Importance of Asthma education

The importance of control medications
Although most folks reach for the quick relief of an Albuterol pump to stem the immediate symptoms of an attack, too many fail to approach the problem from a preventative wellness perspective that relies, in great part, on the use of daily control medications. I ask parents at workshops all the time “How many of you have high blood pressure?” and their hands all go up. Then I ask “How many of you take medication every day for the high blood pressure?” and their hands go up. Then I ask “How many of you have symptoms every day of your high blood pressure?” No hands go up, because their daily controller medicines work. Then I explain it’s the same thing with asthma.

Amy Burack, RN, MA, AE C, Former Community Asthma Programs Manager
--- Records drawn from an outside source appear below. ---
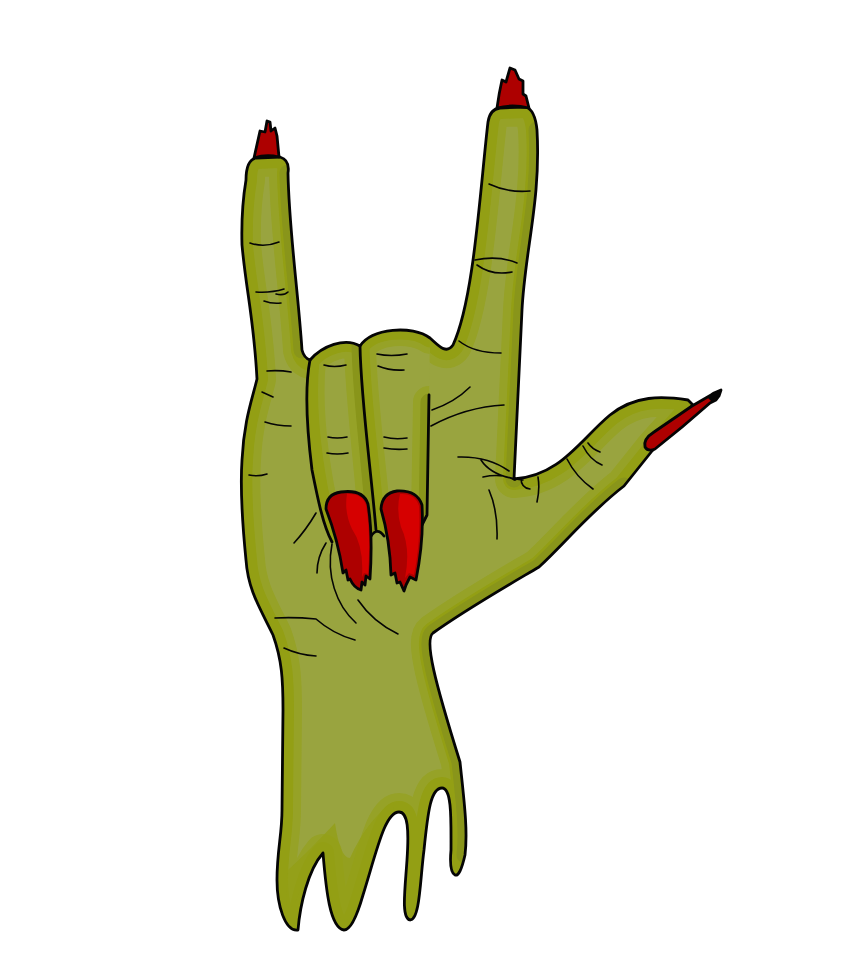
<!DOCTYPE html>
<html lang="en">
<head>
<meta charset="utf-8">
<title>Zombie hand sign</title>
<style>
:root{--paper:#fff;--ink:#050505;--skin:#99a43f;--band:#96a227;--edge:#939f14;--shade:#89951a;--nail:#ad0000;--nail-light:#d60000}
html,body{margin:0;height:100%;overflow:hidden;background:var(--paper)}
svg{display:block;width:855px;height:973px}
.skin{fill:var(--skin)}
.band,.edge,.shade,.outline,.creases{fill:none;stroke-linejoin:round;stroke-linecap:round}
.band{stroke:var(--band);stroke-width:38}
.edge{stroke:var(--edge);stroke-width:22}
.shade{stroke:var(--shade);stroke-width:17}
.finger .band{stroke-width:32}
.finger .edge{stroke-width:19}
.outline{stroke:var(--ink);stroke-width:2.8}
.creases{stroke:var(--ink);stroke-width:1.6}
.nail{fill:var(--nail);stroke:var(--ink);stroke-width:2.8;stroke-linejoin:round}
.nail-light{fill:var(--nail-light)}
</style>
</head>
<body>
<svg viewBox="0 0 855 973" role="img" aria-label="Green zombie hand with broken red nails making a horns sign">
<defs>
<path id="hand" d="M246 180Q246 160 256 158L280 157Q290 160 288 173C289 230 298 290 302 350Q304 358 310 360C322 346 345 337 360 346C372 328 412 325 430 338C438 345 446 355 453 345C474 300 480 190 488 122Q490 109 500 108L526 107Q535 110 537 130C541 200 525 250 522 310C519 370 516 430 514 479C560 476 580 440 610 415C635 395 662 396 688 400L693 405L652 451L624 486C590 512 565 543 539 567C500 590 465 610 433 633C424 640 435 682 460 762C464 800 468 830 465 855Q460 877 455 875Q449 872 451 850C451 820 452 788 442 788C431 788 428 810 424 850C420 880 420 920 410 920C401 918 405 890 407 860C409 830 408 812 399 812C385 812 377 850 363 895Q353 930 344 930C330 928 326 890 323 853C308 870 300 905 298 930C285 932 277 905 277 880C277 850 282 835 282 810L283 710C283 680 282 660 273 635C260 608 248 590 246 560C242 520 240 490 242 460C244 420 252 400 257 379C254 320 246 290 242 245Q241 210 246 180Z"/>
<path id="ring" d="M310 360C322 346 345 337 360 346C361 400 371 470 375 532L370 540L332 542C323 525 318 500 312 470C307 430 304 390 310 360Z"/>
<path id="middle" d="M360 346C372 328 412 325 430 338L429 395L427 515L422 526L384 536L376 530C371 470 361 400 360 346Z"/>
<clipPath id="hand-clip"><use href="#hand"/></clipPath>
<clipPath id="ring-clip"><use href="#ring"/></clipPath>
<clipPath id="middle-clip"><use href="#middle"/></clipPath>
</defs>

<rect width="855" height="973" fill="var(--paper)"/>

<g id="palm">
<use href="#hand" class="skin"/>
<g clip-path="url(#hand-clip)">
<use href="#hand" class="band"/>
<use href="#hand" class="edge"/>
<path class="shade" d="M288 173C289 230 298 290 302 350M537 130C541 200 525 250 522 310C519 370 516 430 514 479M624 486C590 512 565 543 539 567C500 590 465 610 433 633C424 640 435 682 460 762C464 800 468 830 465 855"/>
<path d="M288 870Q310 850 335 823Q340 858 350 858Q367 820 393 802L395 818Q370 870 358 905Q344 935 333 905L323 853L300 890Q292 915 286 905Z" fill="var(--edge)" opacity=".75"/>
</g>
</g>

<g id="ring-finger" class="finger">
<use href="#ring" class="skin"/>
<g clip-path="url(#ring-clip)">
<path class="band" d="M332 542C318 500 304 420 310 360C322 346 345 337 360 346C361 400 371 470 375 532"/>
<path class="edge" d="M332 542C318 500 304 420 310 360C322 346 345 337 360 346"/>
<path class="shade" d="M360 346C361 400 371 470 375 532"/>
</g>
</g>

<g id="middle-finger" class="finger">
<use href="#middle" class="skin"/>
<g clip-path="url(#middle-clip)">
<path class="band" d="M376 530C371 470 361 400 360 346C372 328 412 325 430 338M429 402L427 515"/>
<path class="edge" d="M376 530C371 470 361 400 360 346C372 328 412 325 430 338"/>
<path class="shade" d="M429 402L427 515"/>
</g>
</g>

<g id="contours" class="outline">
<use href="#hand"/>
<path d="M310 360C304 390 307 430 312 470C318 500 323 525 332 542M360 346C361 400 371 470 376 530M369 540Q376 525 384 536M429 395L427 515L422 525"/>
</g>

<g id="skin-creases" class="creases">
<path d="M250 243Q264 248 279 242M256 292Q271 293 284 289M276 294Q284 296 288 292M264 301Q272 304 281 303M267 371Q279 370 291 372M262 392L273 397M265 422Q277 426 291 426M249 475Q258 477 267 474"/>
<path d="M489 184Q508 193 530 191M475 260Q498 255 517 263M477 265Q492 276 512 272M459 341Q474 353 501 353"/>
<path d="M324 365Q334 368 346 365M328 437Q337 439 347 437M327 453Q337 455 348 453M377 354Q391 357 407 354M378 366Q390 371 404 370M384 437Q395 440 407 438M384 448Q395 450 407 449"/>
<path d="M470 387Q455 402 432 410M504 405Q466 407 431 426M458 457Q488 456 509 471M481 460Q492 477 523 480M483 477Q502 473 515 480M489 490Q498 511 497 539M521 478Q521 488 530 489M538 477Q540 489 537 502M567 459Q576 477 593 489M583 446Q590 460 602 465M588 443Q592 449 600 452"/>
<path d="M316 513Q306 530 294 543M326 543Q317 557 317 573M332 544C326 575 336 605 356 623M358 600Q373 622 398 634M275 618Q295 617 316 619Q333 634 355 640M284 648Q299 655 316 656"/>
</g>

<g id="nails">
<g id="pinky-nail">
<path class="nail" d="M254 158L260 131L265 132L267 121L270 122L271 131L275 128L277 136L279 157Q266 154 254 158Z"/>
</g>
<g id="index-nail">
<path class="nail" d="M497 108Q499 93 502 80L506 82L510 68L515 70L519 79L523 81L523 94L526 96L529 108Q512 104 497 108Z"/>
</g>
<g id="ring-nail">
<path class="nail" d="M326 509Q326 494 341 492Q363 489 368 504Q373 535 370 579L366 576L365 585L362 582L361 590Q354 588 350 579L348 580L346 570L343 573Q338 540 326 509Z"/>
<path class="nail-light" d="M347 494Q362 493 366 505Q371 535 368 574L364 573L362 577Q364 546 352 529Q344 512 347 494Z"/>
</g>
<g id="middle-nail">
<path class="nail" d="M381 509Q382 493 397 491Q417 490 422 505Q424 540 416 580L410 577L406 585L404 591L400 582L397 583L395 573L391 575Q390 540 381 509Z"/>
<path class="nail-light" d="M400 494Q415 493 419 506Q421 540 414 575L409 573L405 578Q411 548 401 527Q396 510 400 494Z"/>
</g>
<g id="thumb-nail">
<path class="nail" d="M645 447Q643 439 654 432L692 406L711 395L714 393L721 390L719 396L716 400L710 403Q683 427 655 449Q648 452 645 447Z"/>
<path d="M707 397L721 390L719 396L712 402Z" fill="var(--ink)"/>
</g>
</g>
</svg>
</body>
</html>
Asthma attacks are only the tip of the iceberg
I don’t think that in this country asthma is accepted as a chronic condition. For hypertension, for example, it is accepted that your doctor will give you medicine and you actually should take it all the time (even though perhaps you don’t). There seems to be more reluctance to do that for asthma – many people, including doctors, view it as an episodic problem. What is not realized is that for the many who have asthma it’s a continuum, and what they see during an asthma attack is really only the tip of the iceberg. It’s amazing how often you will treat children and adults who have asthma and come in thinking they don’t have a chronic condition, then advise them to take medication regularly the next month or two and when they return they say “Gee, I didn’t realize I was limited before. I am doing much better, and I feel better.”

Frank Twarog, MD, PhD, Allergist


Parent education workshops
I do a lot of parent education workshops. I try to engage parents in conversations that make them feel comfortable enough to share information about themselves and their kids. I ask them “Tell me how asthma affects your lives and the lives of your children. What questions do you have that I can help you with?” There’s never enough time in an office visit for the doctor to prepare and explain an asthma management plan in enough detail so you understand it all – what all the prescribed medications are about; delivery devices and the appropriate way to use them; next steps to take when your child is not feeling well.   Asthma is about education – and more education. Encouraging parents to learn as much as they can about their children’s asthma can be done in a variety of ways and locations- through workshops at the child’s preschool or Head Start; at the YMCA and Boys and Girls Club; at church or social gathering places.

Amy Burack, RN, MA, AE C, Former Community Asthma Programs Manager